Same for when she finds out she's a witch and has been using magic throughout the book. Again, she's rather blasé and accepting. It's not until she thinks about all the random spells she cast that she starts to worry.
Also, just about everything having to do with the Witch of the Waste and her master plan.
Rewatch Bonus: A lot of past scenes are put in a different light once you find out in the last chapters Calcifer saw Sophie's curse and her magic power immediately, told Howl about it, and they were both hoping she could break Calcifer's contract; that Howl's flirtations with Lettie and Miss Angorian were both put-on for strategy; and that Howl is conducting a complicated, deceptive plan over not only the Witch of the Waste and Miss Angorian - who both have their own conflicting gambits - but over Sophie, the entire kingdom, and himself. Almost the only action of Sophie's he didn't predict was her being decent to Miss Angorian.
Broken Base: The fans of the original book, in regards to the movie. Some enjoy the movie as well as the book, while others are not a fan of its admittedly extreme liberties with the source material. Some fans have found a compromise between the two, combining elements of the original book (such as the John Donne poem that serves as a focal point in the book) with the movie's designs in their fan-works.
Counts as this for Miyazaki/Ghibli fans in general. About half think of it as a brilliant piece of art just like every other movie Miyazaki made, while the other half sees it as a convoluted, messy, dramatically cryptic failure. Critical opinion is less divided (apart from Roger Ebert's disappointment with it), and Howl has a solid 87% "Fresh" approval at Rotten Tomatoes. Miyazaki himself considers it his favorite of his films.

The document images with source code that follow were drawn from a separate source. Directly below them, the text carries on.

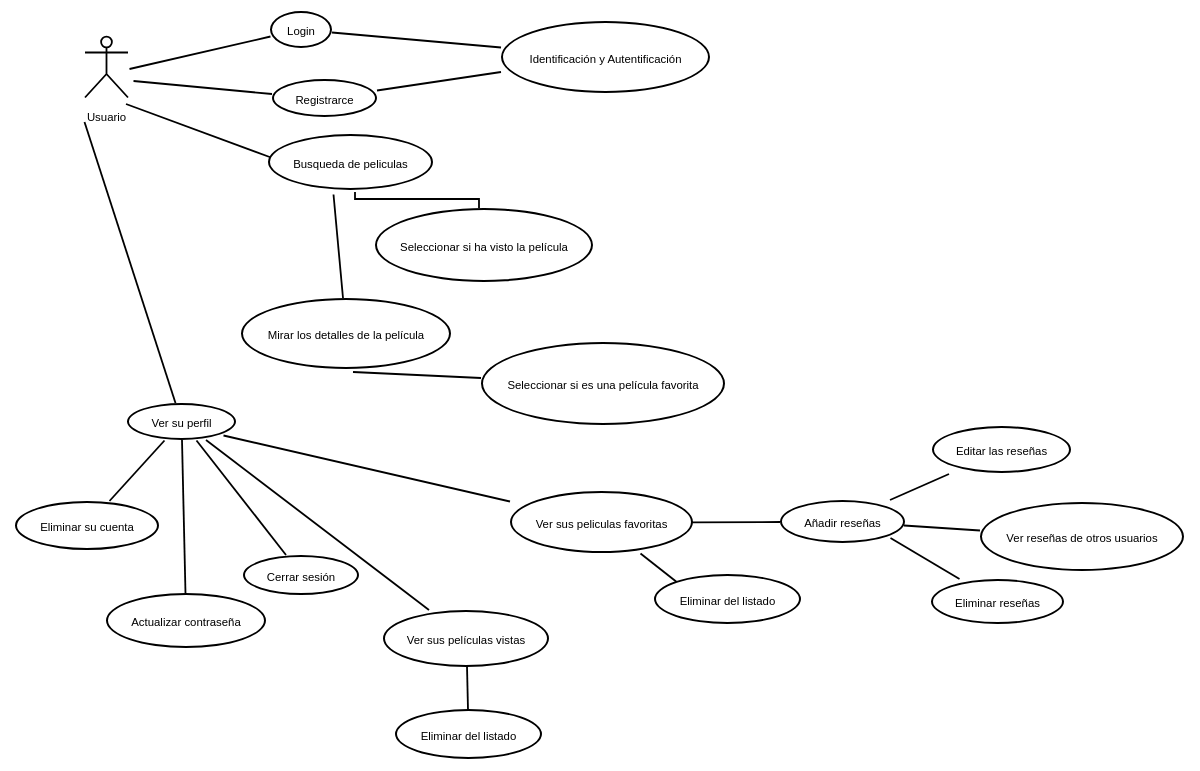
<!DOCTYPE html>
<html lang="es">
<head>
<meta charset="utf-8">
<title>Diagrama de casos de uso</title>
<style>
:root { --paper: #fff; --ink: #000; --stroke: 2px; }
* { box-sizing: border-box; }
html, body { margin: 0; overflow: hidden; background: var(--paper); }
.diagram {
  position: relative; width: 1200px; height: 771px; overflow: hidden;
  background: var(--paper); color: var(--ink);
  font: 11.4px/14px "Liberation Sans", Arial, sans-serif;
}
.links { position: absolute; left: 0; top: 0; fill: none; stroke: var(--ink); stroke-width: 1.8; }
.actor-label { position: absolute; left: 66px; top: 110px; width: 81px; text-align: center; }
.use-case {
  position: absolute; left: var(--x); top: var(--y); width: var(--w); height: var(--h);
  display: flex; align-items: center; justify-content: center; padding-top: 3px;
  border: var(--stroke) solid var(--ink); border-radius: 50%;
  background: var(--paper); white-space: nowrap;
}
</style>
</head>
<body>
<main class="diagram">
  <svg class="links" width="1200" height="771" viewBox="0 0 1200 771" aria-hidden="true">
    <g id="actor">
      <circle cx="106.5" cy="42" r="5.4"/>
      <path d="M106.5 47V74M85 52.5H128M85 97.5L106.5 74L128 97.5"/>
    </g>
    <g id="actor-links">
      <line x1="129.5" y1="69" x2="270.5" y2="36.5"/>
      <line x1="133.5" y1="81" x2="272" y2="94"/>
      <line x1="126" y1="104" x2="271" y2="157.5"/>
      <line x1="84.5" y1="122" x2="175.5" y2="403"/>
    </g>
    <g id="access-links">
      <line x1="332" y1="32.5" x2="501" y2="47.5"/>
      <line x1="377" y1="90.5" x2="501" y2="72"/>
    </g>
    <g id="search-links">
      <polyline points="355,192 355,199 479,199 479,208"/>
      <line x1="333.5" y1="194.5" x2="343" y2="298"/>
      <line x1="353" y1="372" x2="481" y2="378"/>
    </g>
    <g id="profile-links">
      <line x1="164.5" y1="440.5" x2="109.5" y2="501"/>
      <line x1="182" y1="440" x2="185.5" y2="594"/>
      <line x1="196.5" y1="440.5" x2="286" y2="555"/>
      <line x1="206" y1="440" x2="429" y2="610"/>
      <line x1="223.5" y1="435.5" x2="510" y2="501.5"/>
      <line x1="467" y1="666" x2="468" y2="710"/>
    </g>
    <g id="review-links">
      <line x1="692" y1="522.3" x2="780" y2="522"/>
      <line x1="640.5" y1="553.5" x2="678" y2="583"/>
      <line x1="890" y1="500" x2="949" y2="474"/>
      <line x1="904" y1="525.5" x2="980" y2="530.5"/>
      <line x1="890.5" y1="538" x2="959.5" y2="579"/>
    </g>
  </svg>

  <div class="actor-label">Usuario</div>

  <div class="use-case" style="--x:270px;--y:11px;--w:62px;--h:37px">Login</div>
  <div class="use-case" style="--x:272px;--y:79px;--w:105px;--h:38px">Registrarce</div>
  <div class="use-case" style="--x:501px;--y:21px;--w:209px;--h:72px">Identificación y Autentificación</div>

  <div class="use-case" style="--x:268px;--y:134px;--w:165px;--h:56px">Busqueda de peliculas</div>
  <div class="use-case" style="--x:375px;--y:208px;--w:218px;--h:74px">Seleccionar si ha visto la película</div>
  <div class="use-case" style="--x:241px;--y:298px;--w:210px;--h:71px">Mirar los detalles de la película</div>
  <div class="use-case" style="--x:481px;--y:342px;--w:244px;--h:83px">Seleccionar si es una película favorita</div>

  <div class="use-case" style="--x:127px;--y:403px;--w:109px;--h:37px">Ver su perfil</div>
  <div class="use-case" style="--x:15px;--y:501px;--w:144px;--h:49px">Eliminar su cuenta</div>
  <div class="use-case" style="--x:106px;--y:593px;--w:160px;--h:55px">Actualizar contraseña</div>
  <div class="use-case" style="--x:243px;--y:555px;--w:116px;--h:40px">Cerrar sesión</div>
  <div class="use-case" style="--x:383px;--y:610px;--w:166px;--h:57px">Ver sus películas vistas</div>
  <div class="use-case" style="--x:395px;--y:709px;--w:147px;--h:50px">Eliminar del listado</div>

  <div class="use-case" style="--x:510px;--y:491px;--w:183px;--h:62px">Ver sus peliculas favoritas</div>
  <div class="use-case" style="--x:654px;--y:574px;--w:147px;--h:50px">Eliminar del listado</div>
  <div class="use-case" style="--x:780px;--y:500px;--w:125px;--h:43px">Añadir reseñas</div>
  <div class="use-case" style="--x:932px;--y:426px;--w:139px;--h:47px">Editar las reseñas</div>
  <div class="use-case" style="--x:980px;--y:502px;--w:204px;--h:69px">Ver reseñas de otros usuarios</div>
  <div class="use-case" style="--x:931px;--y:579px;--w:133px;--h:45px">Eliminar reseñas</div>
</main>
</body>
</html>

Ending Fatigue: The city is bombed, Suliman's henchmen make their final assault! What will the heroes do? Howl leaves to battle, Sophie takes everyone with her to a safe place and destroys the castle. The Witch of the Wast grabs Howl's heart from inside Calcifer, Sophie pours water over them, breaking Califer's power! She and Heen fall down a chasm. She enters a door into Howl's past, sees him giving away his heart, returns to the present and saves Howl. And saves the turnip, who turns out to be a cursed prince. It's not that it doesn't work, but it does drag on and on.
Hollywood Homely: Young Sophie. She seems to pretty much be the only one who considers herself homely. It's more of a self-esteem problem. It seems she turns old and ugly when she thinks of herself as ugly.
The Witch of the Waste post-depowering. Despite how hideously obese and aged she looks, her sweet, somewhat oblivious demeanor is endearing.
Heen the Dog. He's short, scruffy, wheezes constantly, and has what look like bird legs, but he's still a loyal, lovable old doggie.
The Woobie: Sophie, particularly when she's first cursed and constantly tells herself not to overreact, when it's clear she's overwhelmed. Then she leaves home because she doesn't want to be a burden. Then her mother sells her out without Sophie even knowing. Life is rough for Sophie.